Many investors saw the passing of new measures to support the economy as imminent after data showed the number of Americans filing first-time claims for jobless benefits unexpectedly rose last week.

That followed a reading on Wednesday that showed US retail sales falling more than expected in November, as consumer spending remained constrained.

“It’s all about stimulus today and expectations of a pathway to the deal,” said Ryan Giannotto, director of research at GraniteShares in New York City.

Developments on the vaccine front were also lifting the market, with Moderna Inc awaiting US approval for deploying what would be the nation’s second COVID-19 vaccine.

The S&P 500, Dow Jones Industrial Average, Nasdaq and Russell 2000 index of smaller companies all closed at their highest levels ever.

The S&P 500 has climbed about 15 per cent in 2020, despite the economic destruction caused by the coronavirus.

Unofficially, the Dow Jones Industrial Average rose 0.49 per cent to end at 30,301.79 points, while the S&P 500 gained 0.57 per cent to 3,722.43.

The Nasdaq Composite climbed 0.84 per cent to 12,764.

“In the very short term, I think we are a little bit over bought here,” said Randy Frederick, vice president of trading and derivatives at Charles Schwab.

He noted that best-performing sectors like technology were most at risk of a pull back, while some of the “more unloved sectors” like financials and energy were getting fresh attention as investors looked for bargains.

Google-parent Alphabet dipped after a group of 38 US states and territories filed an antitrust complaint accusing Google of trying to extend its search monopoly to dominate smart speakers, televisions and cars.

Accenture jumped after it raised its annual sales forecast and beat quarterly revenue estimates as an extended work-from-home period boosted its digital, cloud and security services.

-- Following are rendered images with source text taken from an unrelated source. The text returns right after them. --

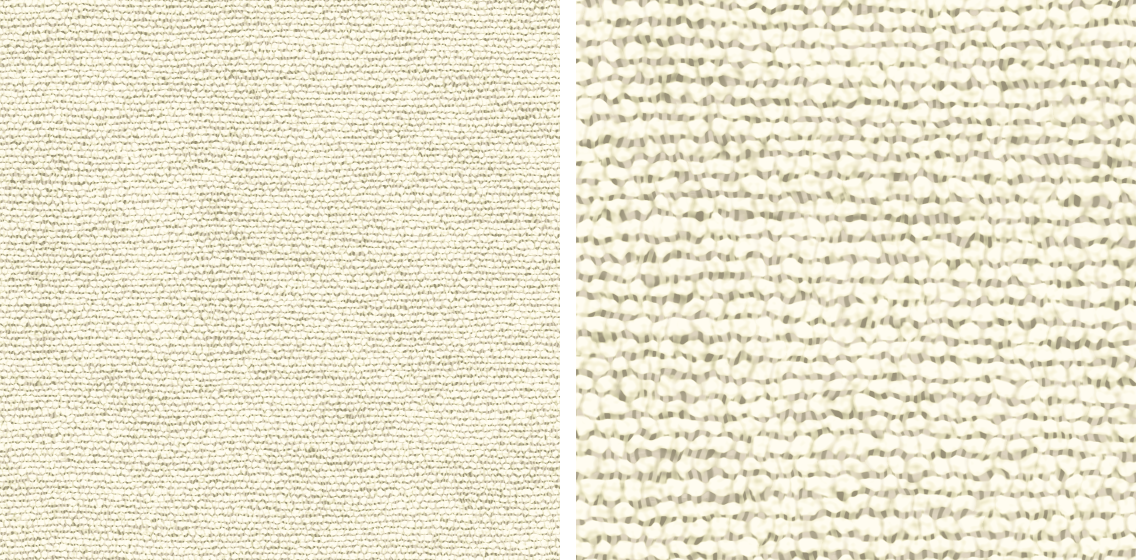
Left: the whole. Right: its middle third, enlarged.
A WebGL 2 fragment shader for this texture:

```glsl
#version 300 es
precision highp float;
// Cream linen in plain weave: rows of plump weft stitches, each row shifted
// half a stitch from the next, with small crisp holes between crossings.
// Periodic gradient noise bends the yarns and varies thickness and tone.
uniform vec2 u_resolution;
out vec4 fragColor;

const float TAU = 6.2831853;
const vec2 WEAVE = vec2(80.0, 86.0);   // stitches across, rows down
const vec3 HOLE  = vec3(0.60, 0.57, 0.47);
const vec3 OLIVE = vec3(0.78, 0.76, 0.62);
const vec3 STRAW = vec3(0.89, 0.87, 0.73);
const vec3 CREAM = vec3(0.97, 0.95, 0.85);
const vec3 IVORY = vec3(1.00, 0.99, 0.94);
const vec3 ROSE  = vec3(0.87, 0.83, 0.75);

float hash(vec2 p, float seed) {
  vec3 q = fract(vec3(p.xyx + seed * 7.3) * vec3(0.1031, 0.1030, 0.0973));
  q += dot(q, q.yzx + 33.33);
  return fract((q.x + q.y) * q.z);
}

// Slope of one lattice corner, dotted with the offset from it.
float corner(vec2 cell, vec2 offset, vec2 period, float seed) {
  float angle = TAU * hash(mod(cell, period), seed);
  return dot(vec2(cos(angle), sin(angle)), offset);
}

// Gradient noise that wraps at the canvas edge; about -0.7 to 0.7.
float noise(vec2 uv, vec2 period, float seed) {
  vec2 p = uv * period, i = floor(p), f = p - i;
  vec2 w = f * f * f * (f * (f * 6.0 - 15.0) + 10.0);
  vec2 e = vec2(1.0, 0.0);
  float low  = mix(corner(i, f, period, seed),
                   corner(i + e.xy, f - e.xy, period, seed), w.x);
  float high = mix(corner(i + e.yx, f - e.yx, period, seed),
                   corner(i + e.xx, f - e.xx, period, seed), w.x);
  return mix(low, high, w.y);
}

// Brightness 0..1 to yarn colour, from hole to lit fibre.
vec3 ramp(float tone) {
  float t = clamp(tone, 0.0, 1.0) * 4.0;
  vec3 c = mix(HOLE, OLIVE, clamp(t, 0.0, 1.0));
  c = mix(c, STRAW, clamp(t - 1.0, 0.0, 1.0));
  c = mix(c, CREAM, clamp(t - 2.0, 0.0, 1.0));
  return mix(c, IVORY, clamp(t - 3.0, 0.0, 1.0));
}

// Bends the regular grid into hand-woven yarn paths.
vec2 bend(vec2 uv) {
  vec2 p = uv * WEAVE;
  p.y += 0.7 * noise(uv, vec2(4.0, 8.0), 1.0)
       + 0.3 * noise(uv, vec2(15.0, 34.0), 2.0)
       + 0.28 * noise(uv, vec2(90.0, 80.0), 3.0);
  p.x += 0.6 * noise(uv, vec2(16.0, 5.0), 4.0)
       + 0.5 * noise(uv, vec2(50.0, 60.0), 5.0);
  return p;
}

vec3 linen(vec2 uv) {
  vec2 p = bend(uv);
  float row = floor(p.y);
  float wrappedRow = mod(row, WEAVE.y);
  float x = p.x + 0.5 * mod(row, 2.0);
  vec2 stitch = vec2(mod(floor(x), WEAVE.x), wrappedRow);
  vec2 f = vec2(fract(x), fract(p.y)) - 0.5;
  float random = hash(stitch, 7.0) - 0.5;

  // Faint patches, long streaks, uneven spinning and fine fibres.
  float patchTone = noise(uv, vec2(6.0, 10.0), 8.0);
  float streak = noise(uv, vec2(9.0, 50.0), 9.0);
  float lump = noise(uv, vec2(110.0, 120.0), 12.0);
  float fibre = noise(uv, vec2(210.0, 230.0), 10.0);

  // Yarn swells at the stitch centre and narrows where it dives under.
  float swell = cos(TAU * f.x);
  float halfWidth = 0.355 + 0.06 * swell + 0.08 * random + 0.05 * streak
                  + 0.02 * patchTone + 0.16 * lump + 0.14 * fibre;
  float yarn = smoothstep(-0.07, 0.07, min(halfWidth, 0.44) - abs(f.y));

  // Lit from above, with a crease at each dive and a shaded underside.
  float crease = smoothstep(0.3, 0.5, abs(f.x));
  float underside = 1.0 - smoothstep(-0.4, -0.02, f.y);
  float lit = 1.02 - 0.3 * crease - 0.26 * underside + 0.16 * random
            + 0.1 * patchTone + 0.12 * streak + 0.3 * lump + 0.55 * fibre;

  // Gaps darken into small holes on either side of each crossing.
  float hole = smoothstep(0.35, 0.95, 0.5 - 0.5 * cos(2.0 * TAU * f.x));
  float gap = 0.46 - 0.5 * hole + 0.14 * patchTone + 0.2 * streak
            + 0.5 * lump + 0.35 * fibre;

  vec3 color = ramp(mix(gap, lit, yarn));
  float blush = smoothstep(-0.25, 0.2, noise(uv, vec2(50.0, 60.0), 11.0));
  float bare = (1.0 - yarn) * (1.0 - 0.65 * hole);
  return mix(color, ROSE, blush * (0.85 * bare + 0.25 * crease));
}

void main() {
  // Four close samples per pixel smooth the weave and keep it crisp.
  vec3 sum = vec3(0.0);
  for (int i = 0; i < 4; i++) {
    vec2 shift = vec2(float(i % 2), float(i / 2)) * 0.5 - 0.25;
    sum += linen((gl_FragCoord.xy + shift) / u_resolution);
  }
  fragColor = vec4(sum * 0.25, 1.0);
}
```
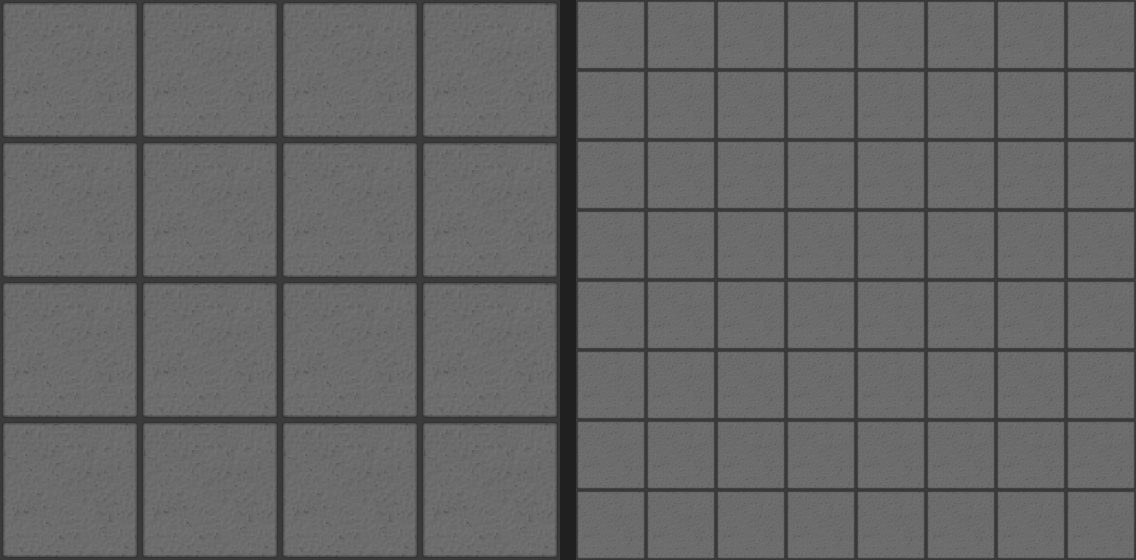
Left, the tile; right, the same tile 2 across and 2 down.
Reproduce this texture procedurally as a WebGL 2 fragment shader.

```glsl
#version 300 es
precision highp float;

uniform vec2 u_resolution;
out vec4 fragColor;

#define TILES 4.0
#define HALF_SIZE 0.478
#define CORNER_RADIUS 0.02
#define SHADOW_WIDTH 0.009
#define RIM_WIDTH 0.017
#define FACE_GRAY 0.425
#define RIM_GRAY 0.36
#define GROUT_GRAY 0.23
#define SHADOW_GRAY 0.17
#define GRAIN 64.0
#define RELIEF 0.045
#define PITTING 0.06

float hash(vec2 p) {
    uvec2 q = uvec2(p) * uvec2(1597u, 3571u);
    uint n = (q.x ^ q.y) * 747796405u + 12345u;
    n = (n ^ (n >> 15)) * 277803737u;
    return float((n ^ (n >> 13)) & 65535u) / 65535.0;
}

// Value noise over the unit cell, wrapping after a whole number of steps
float wrapNoise(vec2 p, float period) {
    p *= period;
    vec2 i = floor(p);
    vec2 f = p - i;
    f = f * f * (3.0 - 2.0 * f);
    vec2 a = mod(i, period);
    vec2 b = mod(i + 1.0, period);
    return mix(mix(hash(a), hash(vec2(b.x, a.y)), f.x),
               mix(hash(vec2(a.x, b.y)), hash(b), f.x), f.y);
}

float height(vec2 p) {
    return 0.6 * wrapNoise(p, GRAIN) + 0.4 * wrapNoise(p, GRAIN * 0.5);
}

float roundedBox(vec2 p, float halfSize, float radius) {
    vec2 q = abs(p) - halfSize + radius;
    return length(max(q, 0.0)) + min(max(q.x, q.y), 0.0) - radius;
}

// Stone face: relief lit from the upper left, with small dark pits
float stoneFace(vec2 cell) {
    vec2 offset = vec2(-0.5, 0.5) / GRAIN;
    float slope = height(cell - offset) - height(cell + offset);
    float pits = smoothstep(0.68, 0.9, height(cell));
    float mottle = wrapNoise(cell, 8.0) - 0.5;
    return FACE_GRAY + RELIEF * slope - PITTING * pits + 0.012 * mottle;
}

void main() {
    vec2 uv = gl_FragCoord.xy / u_resolution;
    vec2 cell = fract(uv * TILES);
    float aa = TILES / min(u_resolution.x, u_resolution.y);
    float edge = roundedBox(cell - 0.5, HALF_SIZE, CORNER_RADIUS);

    // Grout: dark along the tile, lighter towards its middle
    float grout = mix(SHADOW_GRAY, GROUT_GRAY,
                      smoothstep(0.0, SHADOW_WIDTH + aa * 0.5, edge));

    // Worn rim darkens the face next to the grout
    float face = stoneFace(cell);
    float rim = smoothstep(-RIM_WIDTH - aa * 0.5, -RIM_WIDTH * 0.4, edge);
    face = mix(face, face + RIM_GRAY - FACE_GRAY, rim);

    float gray = mix(face, grout, smoothstep(-aa, aa, edge));
    fragColor = vec4(vec3(gray), 1.0);
}
```
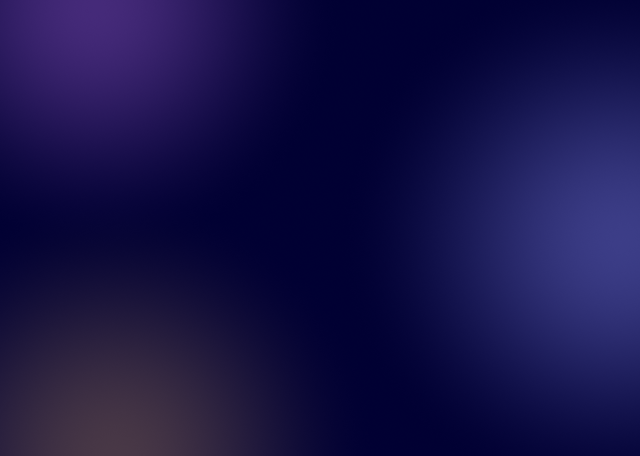
Write a Shadertoy shader that draws this background.

```glsl
// Draws a deep navy backdrop lit by soft violet, indigo and umber glows.

const vec3 NAVY   = vec3(0.004, 0.002, 0.200);
const vec3 VIOLET = vec3(0.270, 0.165, 0.475);
const vec3 INDIGO = vec3(0.235, 0.240, 0.530);
const vec3 UMBER  = vec3(0.285, 0.220, 0.275);

// Sine hash in the range 0 to 1
float hash(vec2 p) {
    return fract(sin(dot(p, vec2(12.9898, 78.233))) * 43758.5453);
}

// Elliptical falloff: 1 at the centre, 0 at the rim
float glow(vec2 uv, vec2 center, vec2 radius) {
    return 1.0 - smoothstep(0.0, 1.0, length((uv - center) / radius));
}

// Blend a coloured glow over the colour beneath it
vec3 addGlow(vec3 under, vec3 tint, vec2 uv, vec2 center, vec2 radius) {
    return mix(under, tint, glow(uv, center, radius));
}

void mainImage(out vec4 fragColor, in vec2 fragCoord) {
    vec2 uv = fragCoord / iResolution.xy;

    // Glows at lower left, upper left and right
    vec3 color = NAVY;
    color = addGlow(color, UMBER,  uv, vec2(0.180, -0.010), vec2(0.410, 0.590));
    color = addGlow(color, VIOLET, uv, vec2(0.150,  0.985), vec2(0.385, 0.545));
    color = addGlow(color, INDIGO, uv, vec2(0.975,  0.475), vec2(0.445, 0.595));

    // Faint dither against banding
    color += (hash(fragCoord) - 0.5) / 255.0;

    fragColor = vec4(color, 1.0);
}
```
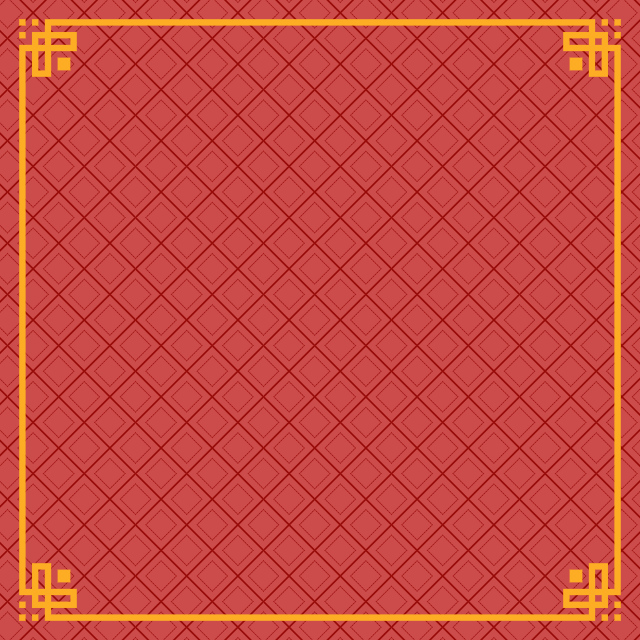
Write a three.js fragment shader that draws this pattern.

```glsl
// Red diamond lattice with dashed inner diamonds, framed by a gold knotted border.
varying vec2 vUv;

const vec3 RED = vec3(0.80, 0.295, 0.295);
const vec3 DARK_RED = vec3(0.59, 0.04, 0.03);
const vec3 GOLD = vec3(0.99, 0.68, 0.14);

float boxDistance(vec2 p, vec2 center, vec2 halfSize) {
  vec2 d = abs(p - center) - halfSize;
  return length(max(d, 0.0)) + min(max(d.x, d.y), 0.0);
}

// Axis-aligned bar of width 1 with square ends, between two centre points
float bar(vec2 p, vec2 a, vec2 b) {
  return boxDistance(p, 0.5 * (a + b), 0.5 * abs(b - a) + 0.5);
}

// Half of the folded ribbon: from the corner loop out to one frame side
float ribbon(vec2 p) {
  float d = bar(p, vec2(5.5, 5.5), vec2(11.5, 5.5));
  d = min(d, bar(p, vec2(11.5, 5.5), vec2(11.5, 7.5)));
  d = min(d, bar(p, vec2(3.5, 7.5), vec2(11.5, 7.5)));
  return min(d, bar(p, vec2(3.5, 7.5), vec2(3.5, 60.0)));
}

// Whole border, in hundredths of the canvas measured from the nearest corner
float border(vec2 p) {
  float d = min(ribbon(p), ribbon(p.yx));
  d = min(d, boxDistance(p, vec2(10.0), vec2(1.0)));
  d = min(d, boxDistance(p, vec2(3.5), vec2(0.5)));
  d = min(d, boxDistance(p, vec2(5.5, 3.5), vec2(0.5)));
  return min(d, boxDistance(p, vec2(3.5, 5.5), vec2(0.5)));
}

void main() {
  // Rotated coordinates, repeated so every diamond is centred on zero
  vec2 p = vUv - vec2(0.0517, 0.06);
  vec2 cell = mod(vec2(p.x + p.y, p.x - p.y) + 0.04, 0.08) - 0.04;
  float diamond = max(abs(cell.x), abs(cell.y));

  // Strong lattice lines
  float latticeDistance = (0.04 - diamond) * 0.7071;
  float lattice = 1.0 - smoothstep(0.0003, 0.0023, latticeDistance);

  // Fine dashed diamond inside each cell
  float innerDistance = abs(diamond - 0.0238) * 0.7071;
  float along = abs(cell.x) > abs(cell.y) ? cell.y : cell.x;
  float dash = 0.5 + 0.5 * cos(along * 6.2832 / 0.006);
  float inner = (1.0 - smoothstep(0.0, 0.0015, innerDistance)) * mix(0.4, 0.75, dash);

  vec3 color = mix(RED, DARK_RED, max(lattice, inner));

  // Gold border, mirrored into all four corners
  vec2 corner = (0.5 - abs(vUv - 0.5)) * 100.0;
  color = mix(color, GOLD, 1.0 - smoothstep(-0.1, 0.1, border(corner)));

  gl_FragColor = vec4(color, 1.0);
}
```
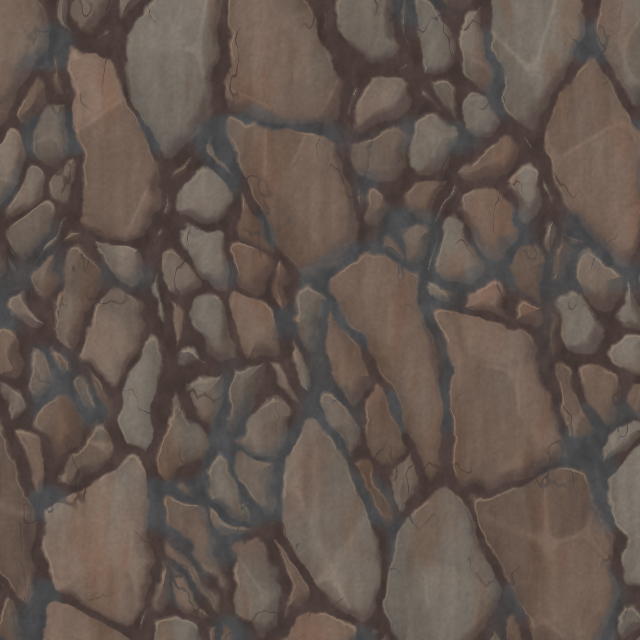
Give the GLSL for this texture, as a Shadertoy shader.

```glsl
const vec3 BROWN = vec3(0.455, 0.380, 0.335);
const vec3 GREY = vec3(0.455, 0.425, 0.390);
const vec3 RUST = vec3(0.440, 0.335, 0.275);
const vec3 EARTH = vec3(0.285, 0.235, 0.220);
const vec3 SLATE = vec3(0.285, 0.285, 0.290);
const vec3 RIM = vec3(0.600, 0.520, 0.450);
const vec2 LIGHT = vec2(-0.37, 0.93);

struct Cell {
    vec2 id;
    vec2 outward;  // direction towards the closest border
    float edge;    // rounded border distance in canvas units
};

vec2 hash2(vec2 p) {
    vec3 q = fract(p.xyx * vec3(0.1031, 0.1030, 0.0973));
    q += dot(q, q.yzx + 33.33);
    return fract((q.xx + q.yz) * q.zy);
}

float noise(vec2 p) {
    vec2 i = floor(p), f = fract(p);
    f = f * f * (3.0 - 2.0 * f);
    vec2 e = vec2(0.0, 1.0);
    return mix(mix(hash2(i).x, hash2(i + e.yx).x, f.x),
               mix(hash2(i + e.xy).x, hash2(i + e.yy).x, f.x), f.y);
}

float fbm(vec2 p) {
    float sum = 0.0, amplitude = 0.53;
    for (int i = 0; i < 4; i++) {
        sum += amplitude * noise(p);
        p = mat2(1.6, 1.2, -1.2, 1.6) * p + 17.3;
        amplitude *= 0.5;
    }
    return sum;
}

vec2 site(vec2 id, float seed) {
    return id + 0.5 + 0.9 * (hash2(id + seed) - 0.5);
}

// Voronoi cells stretched by scale, with softened corners
Cell cells(vec2 p, vec2 scale, float seed) {
    vec2 q = p * scale, base = floor(q), own = vec2(0.0);
    Cell c = Cell(base, vec2(0.0), 0.0);
    float best = 1e3;
    for (int y = -1; y <= 1; y++)
    for (int x = -1; x <= 1; x++) {
        vec2 id = base + vec2(x, y), r = site(id, seed) - q;
        if (dot(r, r) < best) { best = dot(r, r); own = r; c.id = id; }
    }
    float sum = 1e-12, sharpness = 140.0;
    for (int y = -2; y <= 2; y++)
    for (int x = -2; x <= 2; x++) {
        if (x == 0 && y == 0) continue;
        vec2 other = site(c.id + vec2(x, y), seed) - q, d = other - own;
        float dist = dot(0.5 * (own + other), d) / length(d * scale);
        float weight = exp(-dist * sharpness);
        sum += weight;
        c.outward += weight * normalize(d * scale);
    }
    c.outward /= sum;
    c.edge = -log(sum) / sharpness;
    return c;
}

// Large slabs, some of them broken into smaller stones
Cell wall(vec2 p) {
    Cell slab = cells(p, vec2(6.6, 3.7), 11.0);
    vec2 kind = hash2(slab.id + 51.0);
    if (kind.x > 0.52) return slab;
    Cell chip = cells(p, vec2(14.0, mix(6.0, 13.0, kind.y)), 83.0);
    chip.id += slab.id * 37.0 + 200.0;
    chip.edge += 0.002;
    if (slab.edge < chip.edge) {
        chip.edge = slab.edge;
        chip.outward = slab.outward;
    }
    return chip;
}

// Brush relief lit from above
float emboss(vec2 p, vec2 scale, float reach) {
    return fbm(p * scale) - fbm((p + LIGHT * reach) * scale);
}

vec3 stoneColor(vec2 p, Cell stone) {
    vec2 tone = hash2(stone.id + 7.0);
    float patches = fbm(p * vec2(9.0, 6.0) + tone * 9.0);
    vec3 color = mix(BROWN, GREY, smoothstep(0.32, 0.66, 0.4 * tone.x + 0.6 * patches));
    color = mix(color, RUST, 0.5 * smoothstep(0.54, 0.75, fbm(p * vec2(24.0, 7.0) + 40.0)));

    // Flat chiselled planes with pale ridges
    Cell facet = cells(p + tone * 5.0, vec2(9.0, 6.0), 29.0);
    float plane = (hash2(facet.id + 3.0).x - 0.5) * smoothstep(-0.002, 0.012, facet.edge);
    float ridge = smoothstep(0.005, 0.0, facet.edge) * smoothstep(0.45, 0.7, noise(p * 13.0));
    float streaks = fbm(p * vec2(75.0, 12.0)) - 0.5;
    float shade = 1.0 + 0.17 * plane + 0.16 * streaks + 0.13 * (tone.y - 0.5) + 0.09 * ridge;
    shade += 0.22 * emboss(p, vec2(48.0, 32.0), 0.004);
    return color * shade;
}

void mainImage(out vec4 fragColor, in vec2 fragCoord) {
    vec2 p = fragCoord / iResolution.xy;
    vec2 bend = vec2(fbm(p * 4.0), fbm(p * 4.0 + 31.0)) - 0.5;
    vec2 rough = vec2(noise(p * 38.0), noise(p * 38.0 + 71.0)) - 0.5;
    vec2 warped = p + 0.11 * bend + 0.009 * rough + vec2(0.10 * p.y, 0.0);
    Cell stone = wall(warped);
    float edge = stone.edge + 0.011 * (fbm(p * 55.0) - 0.5);
    float lit = dot(stone.outward, LIGHT);
    vec3 color = stoneColor(p, stone);

    // Rounded sides and cast shade
    float side = exp(-max(edge, 0.0) / 0.016);
    color *= 1.0 - 0.20 * side + 0.17 * lit * side;
    float shadowWidth = 0.010 + 0.026 * noise(p * 11.0 + 5.0) * smoothstep(0.2, -0.7, lit);
    vec3 gapColor = mix(EARTH, SLATE, smoothstep(0.46, 0.70, noise(p * 14.0 + 90.0)));
    gapColor *= 1.0 + 0.35 * (fbm(p * vec2(60.0, 35.0)) - 0.5);
    color = mix(color, gapColor * 1.12, 0.65 * smoothstep(shadowWidth, shadowWidth * 0.45, edge));

    // Hairline cracks near the borders
    float crack = smoothstep(0.016, 0.003, abs(fbm(p * vec2(15.0, 9.0) + 60.0) - 0.5));
    crack *= smoothstep(0.045, 0.008, edge) * smoothstep(0.42, 0.6, noise(p * 18.0));
    color = mix(color, gapColor, 0.7 * crack);

    // Dark joints and broken bright rims
    float gapWidth = 0.0035 + 0.006 * noise(p * 16.0 + 13.0);
    float rim = smoothstep(0.0025, 0.0, abs(edge - gapWidth - 0.004));
    rim *= smoothstep(0.35, 0.7, noise(p * 29.0 + 4.0)) * smoothstep(-0.7, 0.6, lit);
    color = mix(color, RIM, 0.55 * rim);
    color = mix(gapColor, color, smoothstep(gapWidth - 0.0025, gapWidth + 0.0025, edge));
    color *= 1.0 + 0.06 * (noise(p * 230.0) - 0.5);
    fragColor = vec4(color, 1.0);
}
```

General Mills Inc rose after it beat second-quarter profit estimates, boosted by sales of its pet foods and baking products.